    Taran> And patenting is the withholding of knowledge on public
    Taran> display.
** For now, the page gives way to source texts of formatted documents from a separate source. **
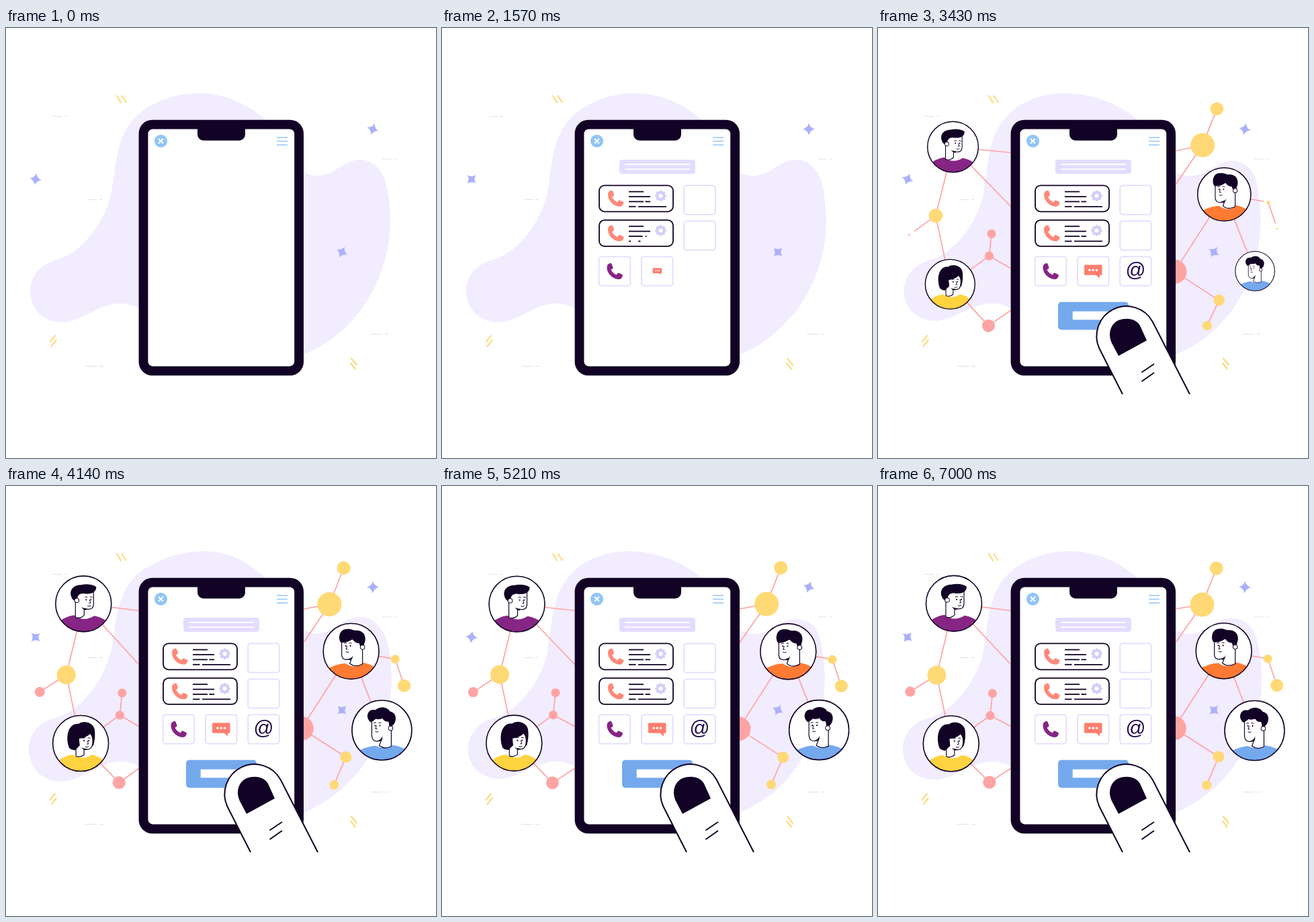
An HTML page with a canvas for the animation above (7.07 s loop, 640 px wide and 640 px high).

```html
<!DOCTYPE html>
<html lang="en">
<head>
<meta charset="utf-8">
<title>Phone contacts</title>
<style>
html, body { margin: 0; width: 100%; height: 100%; overflow: hidden; background: #fff; }
canvas { display: block; width: 640px; height: 640px; }
</style>
</head>
<body>
<canvas width="640" height="640"></canvas>
<script>
const c = document.querySelector('canvas').getContext('2d');
const LOOP = 7070, DARK = '#120225', LILAC = '#e4dcff', PINK = '#ffa3a3',
  YELLOW = '#ffd975', SKY = '#92c5f5', CORAL = '#ff8878';
let t = 0;

const clamp = v => Math.max(0, Math.min(1, v));
const mix = (a, b, p) => a + (b - a) * p;
const grow = (start, span = 260) => 1 - (1 - clamp((t - start) / span)) ** 3;
const phase = cycles => 2 * Math.PI * cycles * t / LOOP;

function fill(path, color) {
  c.fillStyle = color;
  c.fill(new Path2D(path));
}
function stroke(path, color = DARK, width = 1.8) {
  c.strokeStyle = color;
  c.lineWidth = width;
  c.stroke(new Path2D(path));
}
function disc(x, y, r, color) {
  c.beginPath();
  c.arc(x, y, r, 0, 7);
  c.fillStyle = color;
  c.fill();
}
function box(x, y, w, h, r, color, line) {
  c.beginPath();
  c.roundRect(x, y, w, h, r);
  if (color) { c.fillStyle = color; c.fill(); }
  if (line) { c.strokeStyle = line; c.lineWidth = 1.8; c.stroke(); }
}
function at(x, y, scale, draw, turn = 0) {
  if (scale <= 0) return;
  c.save();
  c.translate(x, y);
  c.rotate(turn * Math.PI / 180);
  c.scale(scale, scale);
  draw();
  c.restore();
}

// One slow swing bends the whole outline: top sideways, lobes in and out.
function blob() {
  const v = -Math.sin(phase(4.5));
  const l = 36 - 3 * v, top = 288 + 9 * v, r = 572 + 2.5 * v, shoulder = 196 - 2 * v, b = 438 + 2.5 * v;
  fill(`M${l},392C${l},366 ${l + 19},350 ${l + 40},345C118,333 ${l + 116},280 158,238
    C165,195 165,155 ${200 + 3 * v},126C${top - 63},106 ${top - 30},97 ${top},97
    C${top + 37},97 360,113 387,137C415,162 428,205 443,214
    C455,222 470,222 485,${shoulder + 18}C500,${shoulder + 10} 512,${shoulder} 526,${shoulder}
    C548,${shoulder} 563,214 ${r - 5},238C${r - 2},255 ${r},270 ${r},285
    C${r},375 520,455 443,486L320,480L198,418C185,410 172,408 160,411
    C133,415 110,${b} ${l + 47},${b}C${l + 20},${b} ${l},418 ${l},392Z`, '#f2ecff');
}

function scenery() {
  const tilt = Math.cos(phase(2.75) + 2.45);
  const star = (x, y, turn) => at(x, y, 1, () =>
    fill('M0,-9Q1.800,-1.800 9,0Q1.800,1.800 0,9Q-1.800,1.800 -9,0Q-1.800,-1.800 0,-9Z', '#abb0fc'), turn);
  star(44, 225, 25 + 20 * tilt);
  star(546, 150.5, 10 - 10 * tilt);
  star(500, 333.5, 35 + 10 * tilt);
  c.lineCap = 'round';
  stroke('M165,101l6,10M172.500,101l6.500,9.500M65.500,467l7.500,-9M67.500,473.500l7.500,-9M514,492l8,9.500M513,499l7,8.500', YELLOW, 2);
  c.lineCap = 'butt';
  stroke('M70,131.500h13m4,0h4M122,255.500h13m4,0h4M560,195h13m4,0h4M543,455.500h17m4,0h5M118,503.500h17m4,0h6', '#e2dfe7', 1);
}

const looks = {
  woman: { shirt: '#ffd23f', collar: 'M-45,36Q-28,18 -12,17Q3,26 16,17Q28,18 45,34V50H-45Z',
    back: 'M-17,7C-24,-12 -17,-31 -3,-29C4,-35 21,-31 21,-18Q22,-8 19,3L10,9H-4Q-12,12 -17,7Z',
    head: 'M-7,19V8L-2,3L-3,-8Q8,-9 14,-15Q18,-11 18,-4Q18,9 10,9L5,8V17Q-1,22 -7,19',
    hair: 'M-3,-7Q8,-8 15,-15L8,-24L-6,-18Z', face: [8, -4, 1], chin: 'M1,6Q5,9 10,9Q5,12 1,6Z' },
  manLeft: { shirt: '#862584', collar: 'M-45,34Q-30,19 -14,17Q0,28 16,18Q30,20 45,34V50H-45Z',
    head: 'M-12,20V-8L-6,-18H15V0Q15,9 6,8L1,7V17Q-5,23 -12,20',
    hair: 'M-18,-10C-22,-21 -14,-28 -4,-28C4,-30 14,-29 19,-25C19,-16 10,-14 2,-15C-4,-16 -8,-14 -9,-9L-12,-4Q-16,-5 -18,-10Z',
    ear: [-10, -5], face: [7, -6, 1], chin: 'M-3,5Q2,8 6,8Q2,12 -3,5Z' },
  manLow: { shirt: '#75a9ee', collar: 'M-50,38Q-24,24 -10,23Q4,30 16,22Q32,24 50,38V55H-50Z',
    head: 'M14,24V-6L8,-18H-15V8Q-14,18 -5,16L0,13L-4,23Q4,29 14,24',
    hair: 'M-17,-12C-26,-20 -20,-33 -10,-30C-2,-37 9,-34 12,-28C23,-26 22,-13 17,-8L14,-5L11,-6L10,-13Q3,-12 1,-18Q-4,-15 -9,-17Q-13,-13 -17,-12Z',
    ear: [13, -3], face: [-6, -7, -1], chin: 'M1,8Q-1,14 -6,16Q0,19 1,8Z' },
  manHigh: { shirt: '#ff7a33', collar: 'M-45,32Q-24,18 -8,18Q6,28 18,17Q34,19 45,33V50H-45Z',
    head: 'M17,19V-8L10,-18H-14V6Q-13,14 -4,12L1,10L-2,18Q6,25 17,19',
    hair: 'M-15,-13C-20,-18 -18,-34 -6,-33C0,-34 4,-30 8,-31C18,-31 22,-24 21,-16L19,-9Q15,-11 14,-6L12,-12Q6,-12 2,-18Q-6,-12 -15,-13Z',
    ear: [17, -6], face: [-4, -8, -1], chin: 'M3,6Q1,11 -5,12Q1,16 3,6Z' }
};

function portrait(r, look) {
  disc(0, 0, r, '#fff');
  c.save();
  c.clip();
  if (look.back) fill(look.back, DARK);
  fill(look.collar, look.shirt);
  fill(look.head, '#fff');
  stroke(look.head, DARK, 1.2);
  fill(look.hair, DARK);
  fill(look.chin, DARK);
  if (look.ear) {
    disc(...look.ear, 3.8, DARK);
    disc(...look.ear, 2.8, '#fff');
  }
  const [x, y, side] = look.face;
  c.translate(x, y);
  c.scale(side, 1);
  disc(-3, 0, 1.1, DARK);
  disc(4, 0, 1.1, DARK);
  stroke('M-5,-3.500q2,-1.500 4,-.5M2.500,-4q2,-1 4,.5M2,0l1.500,5h-2.500M-1,9q3,1.500 5,-.5', DARK, 1);
  c.restore();
  c.beginPath();
  c.arc(0, 0, r, 0, 7);
  c.strokeStyle = DARK;
  c.lineWidth = 1.6;
  c.stroke();
}

// Resting place, radius, and either a colour or a portrait.
const parts = [
  [109.4, 382, 41.5, looks.woman], [113.6, 176.4, 41.5, looks.manLeft],
  [560.2, 362.5, 44.5, looks.manLow], [514.4, 247, 41.5, looks.manHigh],
  [88, 280, 14, YELLOW], [48.5, 307.5, 7.5, PINK], [167.6, 340, 6.5, PINK],
  [166.5, 442.5, 9.5, PINK], [171, 307, 6.5, PINK], [593.4, 298.3, 9.5, YELLOW],
  [503.4, 121, 10, YELLOW], [506.7, 404.5, 8.5, YELLOW], [489, 443.7, 7, YELLOW],
  [580, 258.8, 6.5, YELLOW], [482.2, 175, 18, YELLOW], [440.5, 362, 18, PINK]
];
const anchors = [[198, 185.5], [198, 266], [198, 358], [198, 420], [443, 183], [443, 233]];
// Pairs run outward; letters number the parts, then the anchors.
const links = 'qb rb be ef ea ga gi sg ha th ok uo vo dn nj pd dc pl lm'.split(' ');

function network() {
  const spots = parts.map(([x, y, r, look], i) => ({
    x: x - Math.sin(phase(4.5)) * (x < 320 ? 2.3 : -1),
    y: y + Math.cos(phase(4.5)) * (i % 2 ? 1.6 : -1.6),
    r, look, start: 2950 + (Math.abs(x - 320) - 120) * 3
  }));
  const ends = spots.concat(anchors.map(([x, y]) => ({ x, y })));
  for (const pair of links) {
    const [a, b] = [...pair].map(letter => ends[parseInt(letter, 36) - 10]);
    const p = grow(b.start - 100, 300);
    if (p > 0) stroke(`M${a.x},${a.y}L${mix(a.x, b.x, p)},${mix(a.y, b.y, p)}`, PINK, 1.7);
  }
  for (const { x, y, r, look, start } of spots)
    at(x, y, grow(start, 400), () => look.shirt ? portrait(r, look) : disc(0, 0, r, look));
}

function phone() {
  box(197.6, 136.8, 245.4, 380.4, 20, DARK);
  box(211.4, 150.4, 217.8, 353, 7, '#fff');
  box(285, 148, 71, 19.5, [0, 0, 9, 9], DARK);
  disc(230.5, 168.2, 9.5, SKY);
  stroke('M227,164.700l7,7m0,-7l-7,7', '#fff', 2);
  stroke('M403,163h16M403,168.500h16M403,174h16', SKY, 1.6);
}

function handset(color) {
  fill('M-11,-9Q-9,-12 -6,-12Q-5,-12 -4.500,-11L-2.500,-5.500Q-2.300,-4.500 -3.200,-3.800L-5.500,-2.200Q-3,3 2.500,5.600L4.600,3Q5.300,2.200 6.300,2.600L11.300,5Q12.300,5.700 11.800,7Q10.500,12 6,12Q-2,11.500 -7.500,5Q-13,-2 -11,-9Z', color);
}

function gear() {
  disc(0, 0, 6.6, '#d5cdfa');
  for (let a = 0; a < 6.2; a += Math.PI / 4)
    disc(6.2 * Math.cos(a), 6.2 * Math.sin(a), 2.2, '#d5cdfa');
  disc(0, 0, 3, '#fff');
}

function card(y, start) {
  at(289, y + 19.5, grow(start), () => box(-55, -19.5, 110, 39, 8, '#fff', DARK));
  at(258.5, y + 19.5, grow(start + 150), () => handset(CORAL));
  at(325.5, y + 15.5, grow(start + 220), gear);
  const rows = [[[278, 22]], [[278, 32]], [[278, 22], [302.5, 7.5]], [[278, 10.5], [292, 42]]];
  rows.forEach((row, i) => row.forEach(([x, w], j) => {
    const p = clamp((t - start - 220 - i * 90) / (j ? 500 : 140));
    if (p > 0) stroke(`M${x},${y + 9.3 + i * 7.4}h${w * p}`);
  }));
}

function screen() {
  at(320.5, 206.5, grow(250), () => {
    box(-56.5, -10.5, 113, 21, 4, LILAC);
    stroke('M-48.500,-3.500h97M-48.500,3.700h97', '#fff');
  });
  card(234.3, 500);
  card(285.9, 1040);
  // Two tiles down the right side, then three along the bottom row.
  for (let i = 0; i < 5; i++) {
    const x = i < 2 ? 383.5 : 257 + 63.25 * (i - 2), y = 256 + 53 * Math.min(i, 2);
    at(x, y, grow(900 + 45 * i * i), () => box(-23.3, -21.7, 46.6, 43.4, 4, '', LILAC));
  }
  at(257, 362, grow(1260), () => handset('#862584'));
  at(320.5, 362, grow(1516), () => {
    box(-13.5, -9.5, 26.5, 15.2, 1.5, '#ff7d6e');
    fill('M3,5L9.500,10.500V5Z', '#ff7d6e');
    for (const x of [-5.5, -.3, 4.9]) disc(x, -1.7, 1.8, '#fff');
  });
  at(383.5, 362, grow(1750), () => {
    c.font = '29.5px "Liberation Sans", Arial, sans-serif';
    c.textAlign = 'center';
    c.fillStyle = '#200a4c';
    c.fillText('@', 0, 7.5);
  });
  at(320.5, 428.5, grow(1900), () => box(-52.5, -20.7, 105, 41.4, 5, '#75a9ee'));
  const size = grow(2000) * mix(1, .8, grow(2800, 240));
  at(320.5, 428, size, () => box(-38.5, -7.8, 77, 15.6, 1, '#fff'));
}

function finger() {
  if (t < 2200) return;
  const away = 1 - grow(2200, 500);
  at(324 + 110 * away, 412 + 230 * away, mix(.842, 1, grow(2800, 240)), () => {
    c.translate(-324, -412);
    const skin = 'M364,545L329.400,477A44.400,44.400 0 0 1 408.600,437L464,545';
    fill(skin, '#fff');
    stroke(skin, DARK, 2);
    fill('M358,488L348,469C341,454 347,440 358,435C372,430 385,434 390,443L400,465Z', DARK);
    stroke('M392.500,512.500l18.500,-12.500M392.500,526l18.500,-13', DARK, 2);
  });
}

function frame(now) {
  t = now % LOOP;
  c.clearRect(0, 0, 640, 640);
  blob();
  scenery();
  network();
  phone();
  screen();
  finger();
}
const begin = performance.now();
requestAnimationFrame(function tick(now) {
  frame(Math.max(0, now - begin));
  requestAnimationFrame(tick);
});
</script>
</body>
</html>
```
You can see it, but you can't buy it if you cannot
    Taran> afford it.

What else is new?  That's what the market is all about, keeping people
who are unwilling to pay the price from acquiring the goods.

This often results in unfair outcomes, but it is much more effective
to fix the income distribution so people can afford what they need,
rather than breaking the market, in most cases.  There's no general
reason why this wouldn't be true for markets in patents, too.

    Taran> This is bad news for SMEs.

Not at all.  It turns out that this is pretty much wholly transparent
to SME vs. large corporation (at least in theory, I'm unaware of
empirical followups).  It is simply a cost, which is more or less
offset by R&D that doesn't need to be done, and by implicit costs of
products that would be impossible if the patented technology had not
been invented.

And in fact, there are several antitrust cases where it was argued
that a group of SMEs received above-normal profit because of the
barrier to entry created by a patent that they all had to license.

The big advantage that a large corporation has is the use of its own
patent portfolio in patent pools and other cross-licensing schemes.

    Taran> A 'spite-economy'? And tell me, how is a system which
    Taran> increases the overhead of a business startup not spiteful?
    Taran> How is a system that rewards whoever holds the most patents
    Taran> instead of who creates the most patents not spiteful?

First, whatever definition of "spite" you're using is not in any
dictionary I have access to.

Second, the system doesn't reward anybody who merely holds patents.
They have to put them to productive use.  It's the same as any other
asset; people with money can buy them, and receive interest although
they do not work.  Thus, there are rentiers, but that is an
unavoidable side effect of the creation of transferable productive

A world without capital is not an unethical dream, but it would
certainly be materially much poorer than the one we live in.  Nor is
there much evidence that the smaller amount of wealth would be
sufficiently fairly distributed to make up for the shrinkage of the
pie, either.

Institute of Policy and Planning Sciences
University of Tsukuba                    Tennodai 1-1-1 Tsukuba 305-8573 JAPAN
               Ask not how you can "do" free software business;
              ask what your business can "do for" free software.